Lymphangioleiomyomatosis: pathogenesis, clinical features, diagnosis, and management

Lancet Respir Med. 2021 Nov;9(11):1313-1327. doi: 10.1016/S2213-2600(21)00228-9. Epub 2021 Aug 27.


Lymphangioleiomyomatosis (LAM) is a slowly progressive, low-grade, metastasising neoplasm of women, characterised by infiltration of the lung parenchyma with abnormal smooth muscle-like cells, resulting in cystic lung destruction. The invading cell in LAM arises from an unknown source and harbours mutations in tuberous sclerosis complex (TSC) genes that result in constitutive activation of the mechanistic target of rapamycin (mTOR) pathway, dysregulated cellular proliferation, and a programme of frustrated lymphangiogenesis, culminating in disordered lung remodelling and respiratory failure. Over the past two decades, all facets of LAM basic and clinical science have seen important advances, including improved understanding of molecular mechanisms, novel diagnostic and prognostic biomarkers, effective treatment strategies, and comprehensive clinical practice guidelines. Further research is needed to better understand the natural history of LAM; develop more powerful diagnostic, prognostic, and predictive biomarkers; optimise the use of inhibitors of mTOR complex 1 in the treatment of LAM; and explore novel approaches to the development of remission-inducing therapies.

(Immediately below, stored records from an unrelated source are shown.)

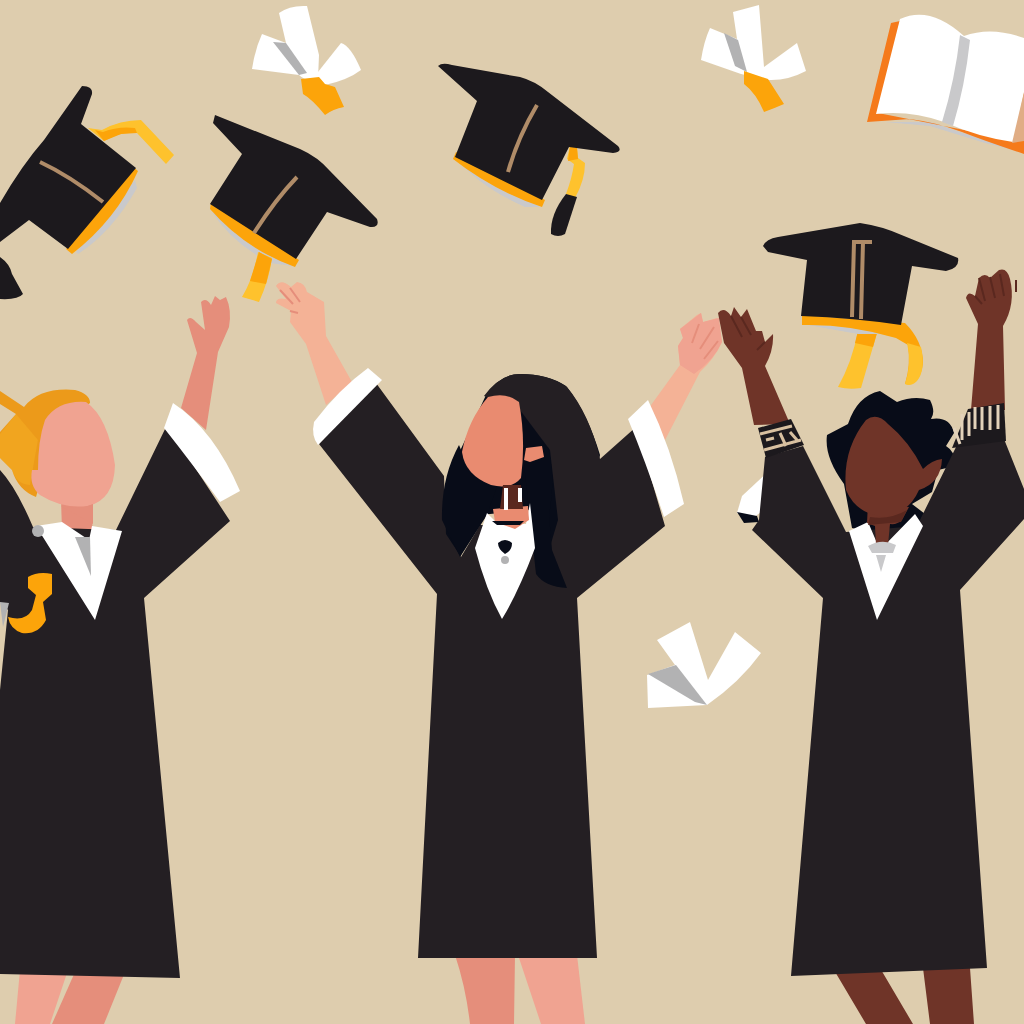
<!DOCTYPE html>
<html lang="en">
<head>
<meta charset="utf-8">
<title>Graduation day</title>
<style>
:root{--sand:#decdae;--gown:#241f23;--cap:#1c191d;--hair:#080c18;--white:#fff;--grey:#b2b2b3;--silver:#c9c9cb;--gold:#fca40a;--yellow:#fec22d;--blonde:#ec9a1a;--orange:#f57a1b;--tan:#b08c68;--pink:#f0a391;--rose:#e58e7b;--peach:#f4b296;--coral:#e98b70;--brown:#6f3428;--deep:#5a281f}
html,body{margin:0;height:100%;overflow:hidden;background:var(--sand)}
svg{display:block;width:1024px;height:1024px}
.gown{fill:var(--gown)}.cap{fill:var(--cap)}.hair{fill:var(--hair)}.white{fill:var(--white)}.grey{fill:var(--grey)}.silver{fill:var(--silver)}
.gold{fill:var(--gold)}.yellow{fill:var(--yellow)}.blonde{fill:var(--blonde)}.orange{fill:var(--orange)}
.pink{fill:var(--pink)}.rose{fill:var(--rose)}.peach{fill:var(--peach)}.coral{fill:var(--coral)}.brown{fill:var(--brown)}.deep{fill:var(--deep)}
.seam{fill:none;stroke:var(--tan);stroke-width:4}
.crease{fill:none;stroke:var(--rose);stroke-width:2}
.knuckle{fill:none;stroke:var(--deep);stroke-width:2}
</style>
</head>
<body>
<svg viewBox="0 0 1024 1024" role="img" aria-label="Three graduates in black gowns throwing their caps into the air">
<rect width="1024" height="1024" fill="var(--sand)"/>

<g id="caps">
  <g id="cap-far-left">
    <path class="yellow" d="M88 128L102 130Q120 120 141 120L174 155L166 164L137 133Q121 131 104 141Z"/>
    <path class="gold" d="M95 130L104 141L121 134L137 133L135 128Q118 126 103 132Z"/>
    <path class="silver" d="M76 252L135 180L137 188Q112 232 78 254Z"/>
    <path class="gold" d="M66 249L132 166L138 171Q116 220 72 254Z"/>
    <path class="cap" d="M82 86Q93 86 92 94L81 124L136 168L68 249L29 220L0 242V203Q22 165 44 140Z"/>
    <path class="seam" d="M40 162Q70 176 103 202"/>
    <path class="cap" d="M0 257Q10 264 12 274L23 294Q18 300 0 299Z"/>
  </g>
  <g id="cap-left">
    <path class="silver" d="M212 212L292 266L270 263Q232 243 212 212Z"/>
    <path class="gold" d="M211 202L299 260L295 267Q245 249 210 209Z"/>
    <path class="yellow" d="M258 252L272 258Q269 280 259 302L242 297Q253 279 258 252Z"/>
    <path class="gold" d="M259 252L272 259L266 284L250 281Z"/>
    <path class="cap" d="M215 115L300 149Q318 157 330 171L377 219Q380 228 370 227L327 212L296 259L210 204L242 154L213 123Z"/>
    <path class="seam" d="M297 177Q275 200 254 233"/>
  </g>
  <g id="cap-center">
    <path class="silver" d="M458 160L540 207L525 207Q480 187 458 160Z"/>
    <path class="gold" d="M456 152L545 200L542 207Q494 191 453 159Z"/>
    <path class="yellow" d="M570 146L577 148L578 158L585 163Q585 180 575 198L566 194Q572 178 574 164L567 159Z"/>
    <path class="gold" d="M570 146L577 148L578 159L568 161Z"/>
    <path class="cap" d="M566 194L577 197L565 234Q558 238 551 234Q550 214 566 194Z"/>
    <path class="cap" d="M438 66Q442 62 452 65L520 77Q535 81 548 92L618 146Q623 152 613 153L569 147L542 200L455 157L477 101Z"/>
    <path class="seam" d="M537 105Q518 137 508 172"/>
  </g>
  <g id="cap-right">
    <path class="yellow" d="M858 331L877 333L861 388Q849 390 838 387Q852 362 858 331Z"/>
    <path class="gold" d="M858 331L877 333L873 347L855 343Z"/>
    <path class="silver" d="M802 324L858 334H880L860 328Z"/>
    <path class="gold" d="M802 315L905 323Q923 341 923 363Q920 386 905 384Q911 365 908 345L896 338Q850 324 802 325Z"/>
    <path class="yellow" d="M907 343L921 347Q926 370 917 381Q911 387 905 384Q912 363 907 343Z"/>
    <path class="cap" d="M763 246Q766 239 778 237L860 223Q882 226 904 236L958 258Q960 268 946 271L912 266L901 325Q855 318 801 316L807 260L768 252Z"/>
    <path class="seam" d="M852 317L854 242H872M861 319L863 242"/>
  </g>
</g>

<g id="papers">
  <g id="diploma-left">
    <path class="white" d="M279 13Q290 5 307 6L319 55L318 79Q306 82 299 75L252 69Q255 49 262 34L286 43Z"/>
    <path class="grey" d="M273 42L286 43L307 73L299 75Z"/>
    <path class="white" d="M314 77L341 43Q351 46 361 70Q348 80 325 85Z"/>
    <path class="gold" d="M301 79L319 77L325 84L335 87L344 107Q333 109 325 115Q312 99 303 94Z"/>
  </g>
  <g id="diploma-right">
    <path class="white" d="M733 12L759 5L764 67L797 43L806 71Q787 81 768 80L741 74L701 60Q704 41 710 28L737 39Z"/>
    <path class="grey" d="M724 33L738 40L747 72L735 66Z"/>
    <path class="gold" d="M744 71L768 79L784 104Q775 108 764 112Q756 93 744 84Z"/>
  </g>
  <g id="loose-sheets">
    <path class="white" d="M657 640L690 622L708 680L735 632L761 653Q740 682 707 705L648 708L647 675L675 665Z"/>
    <path class="grey" d="M648 674L676 665L707 705L695 702Z"/>
  </g>
  <g id="book">
    <path class="silver" d="M885 122L930 122L1018 151L985 143L930 126Z"/>
    <path class="orange" d="M891 23L900 21L878 113L1015 140L1024 90V154Q985 141 962 132Q935 122 910 119L867 122Z"/>
    <path class="white" d="M900 19Q930 5 964 36Q991 26 1024 38V93L1013 142Q978 137 944 122Q910 110 876 114Z"/>
    <path class="silver" d="M960 35L970 40Q965 86 953 126L942 122Q955 80 960 35Z"/>
    <path fill="#e0ad85" d="M1024 92V141L1012 143Z"/>
  </g>
</g>

<g id="graduate-left">
  <path class="pink" d="M20 970H68L50 1024H15Z"/>
  <path class="rose" d="M75 972H125L104 1024H52Z"/>
  <path class="rose" d="M181 408L197 353L187 320Q190 315 196 322L205 330L201 302Q206 297 211 305L215 296L220 300L226 297Q232 310 229 327L218 352L206 430Z"/>
  <path class="blonde" d="M0 391L24 407Q40 387 75 390Q90 394 90 403L55 430L36 497Q18 490 12 470L0 458V432L16 414L0 404Z"/>
  <path class="yellow" d="M0 434L16 414L38 440L30 485Q16 484 12 470L0 458Z" opacity=".25"/>
  <path class="rose" d="M61 500H93L92 540L78 550L62 530Z"/>
  <path class="pink" d="M45 420Q58 400 86 402Q108 417 115 465Q114 500 88 506Q62 509 40 495Q29 486 32 470L38 470Q38 440 45 420Z"/>
  <path class="rose" d="M61 506Q80 510 93 504V524Z"/>
  <path class="gown" d="M0 470Q16 487 33 527L116 530L167 425L230 521L144 598L180 978L0 974V690L8 610L0 602Z"/>
  <path class="white" d="M36 526L62 522L89 540L92 526L122 531L95 620Z"/>
  <path class="grey" d="M75 537H90L91 576Z"/>
  <path class="white" d="M173 403Q214 430 240 491L220 502Q194 466 164 428Z"/>
  <circle class="grey" cx="38" cy="531" r="6"/>
  <path class="gold" d="M28 577Q38 571 52 574V594L43 602L46 620Q38 635 22 633Q10 629 8 617Q25 622 32 610L36 595L28 588Z"/>
  <path class="grey" d="M0 602L9 603L3 627Z"/>
</g>

<g id="graduate-center">
  <path class="rose" d="M455 955H515L514 1024H470Q466 988 455 955Z"/>
  <path class="pink" d="M518 955H577L585 1024H541Z"/>
  <path class="peach" d="M326 405L306 344L290 322L291 311L276 303Q276 297 286 299L276 286Q281 278 291 287L297 282Q305 283 307 292L324 302L326 336L352 382Z"/>
  <path class="crease" d="M280 290L293 304M290 288L300 302M290 311L298 313"/>
  <path class="peach" d="M646 412L680 365L678 346L683 338L680 329L697 315L701 313L703 322L717 318L722 342Q715 358 700 372L662 446Z"/>
  <path class="pink" d="M680 365L678 346L683 338L680 329L701 313L703 322L719 318L722 342Q714 360 694 374Z"/>
  <path class="crease" d="M699 324L692 343M714 327L700 349M718 341L704 359"/>
  <path class="hair" d="M486 395Q500 374 520 374Q548 374 566 386Q587 412 600 455L567 588Q549 586 536 574L530 510L480 515L460 557Q442 548 442 503L453 466Z"/>
  <path class="gown" d="M484 396Q500 374 520 374Q548 374 567 387Q590 415 600 459L636 427L665 526L577 598L597 958H418L437 594L319 444L376 383L444 476L446 534L461 557L480 525H532L546 560L558 520L550 450L520 410Z"/>
  <path class="hair" d="M459 445Q441 478 442 520L460 557L487 515L498 484Q470 475 459 445ZM523 455L548 447Q556 480 549 515L552 550L567 588Q545 587 536 574L529 510Z"/>
  <path class="coral" d="M488 397Q507 392 519 402Q526 440 521 478Q511 490 491 485Q465 475 462 452Q468 420 488 397Z"/>
  <path class="coral" d="M526 448L542 446L544 457L530 462L524 460Z"/>
  <path class="white" d="M487 513L498 524H526L530 503L535 548Q518 593 502 619Q486 590 475 548Z"/>
  <path class="coral" d="M493 509L528 506L529 520L515 529L495 522Z"/>
  <path class="deep" d="M503 485H521L523 509H500Z"/>
  <path d="M506 488V510M520 488V502" stroke="var(--white)" stroke-width="4"/>
  <path class="hair" d="M492 521H524L520 525H497ZM498 543Q505 537 512 543Q512 551 505 554Q498 549 498 543Z"/>
  <circle class="grey" cx="505" cy="560" r="4"/>
  <path class="white" d="M368 368L382 380L318 445Q311 436 314 422Q339 389 368 368Z"/>
  <path class="white" d="M628 419L648 400Q671 447 684 504L664 517Q647 465 628 419Z"/>
</g>

<g id="graduate-right">
  <path class="brown" d="M834 970L880 968L913 1024H866ZM923 968H970L974 1024H930Z"/>
  <path class="brown" d="M754 425L742 368L724 343L718 313Q724 306 731 316L734 307L741 317L747 309L756 331H762L765 342L773 334Q774 350 765 366L790 424Z"/>
  <path class="knuckle" d="M731 316L742 337M741 317L751 335M765 342L757 350"/>
  <path class="brown" d="M971 410L978 324L966 298Q968 290 975 296L979 278Q985 272 990 278L999 270Q1007 267 1010 279Q1016 304 1003 326L1005 410Z"/>
  <path class="knuckle" d="M979 278L985 301M990 277L995 298M1000 274L1004 296M975 296L982 304M1016 280V292"/>
  <path class="white" d="M770 470L764 510L750 520L737 513L742 496Z"/>
  <path class="hair" d="M737 512L757 516L759 522L744 523Z"/>
  <path class="hair" d="M848 424Q857 396 880 391L897 402Q914 395 930 400Q936 412 931 419Q950 416 954 433L946 446Q956 452 955 466L938 470L932 492L912 504L929 517L900 540L852 528L844 484Q824 457 827 435Z"/>
  <path class="gown" d="M765 457L803 446L846 532L917 526L958 443L1000 429L1024 489V519L960 590L987 968L791 976L823 598L752 530L759 520Z"/>
  <path class="white" d="M849 531L868 522L880 550L915 514L923 526L877 620Z"/>
  <path class="brown" d="M868 503L909 507L902 520Q897 525 890 524L888 545H876L875 526L867 523Z"/>
  <path class="brown" d="M866 420Q877 412 888 424Q909 441 923 469Q932 460 942 459Q941 483 919 490Q909 513 884 517Q856 514 846 490Q842 450 866 420Z"/>
  <path class="deep" d="M870 517Q890 520 907 510L901 522L868 525Z"/>
  <path class="silver" d="M868 546Q882 538 896 545L893 553H872ZM876 555H886L881 572Z"/>
  <g id="bracelets">
    <path class="cap" d="M758 428L791 419L804 445L766 458Z"/>
    <path d="M760 434L792 426M764 450L801 440M766 440L774 438M780 433L786 446M790 432L797 440" fill="none" stroke="#d8c0a0" stroke-width="3"/>
    <path class="cap" d="M968 409L1004 403L1006 441L952 448Z"/>
    <path d="M975 407V429M982 407V430M990 406V430M998 405V429M962 414V440M954 428L960 444M969 412V436" fill="none" stroke="#e3d2ba" stroke-width="3"/>
  </g>
</g>
</svg>
</body>
</html>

Publication types

  • Research Support, N.I.H., Extramural
  • Research Support, Non-U.S. Gov't
  • Research Support, U.S. Gov't, Non-P.H.S.
  • Review

MeSH terms

  • Female
  • Humans
  • Lung / pathology
  • Lung Neoplasms* / diagnosis
  • Lung Neoplasms* / genetics
  • Lung Neoplasms* / therapy
  • Lymphangioleiomyomatosis* / etiology
  • Lymphangioleiomyomatosis* / genetics
  • Mutation
  • Sirolimus / therapeutic use


  • Sirolimus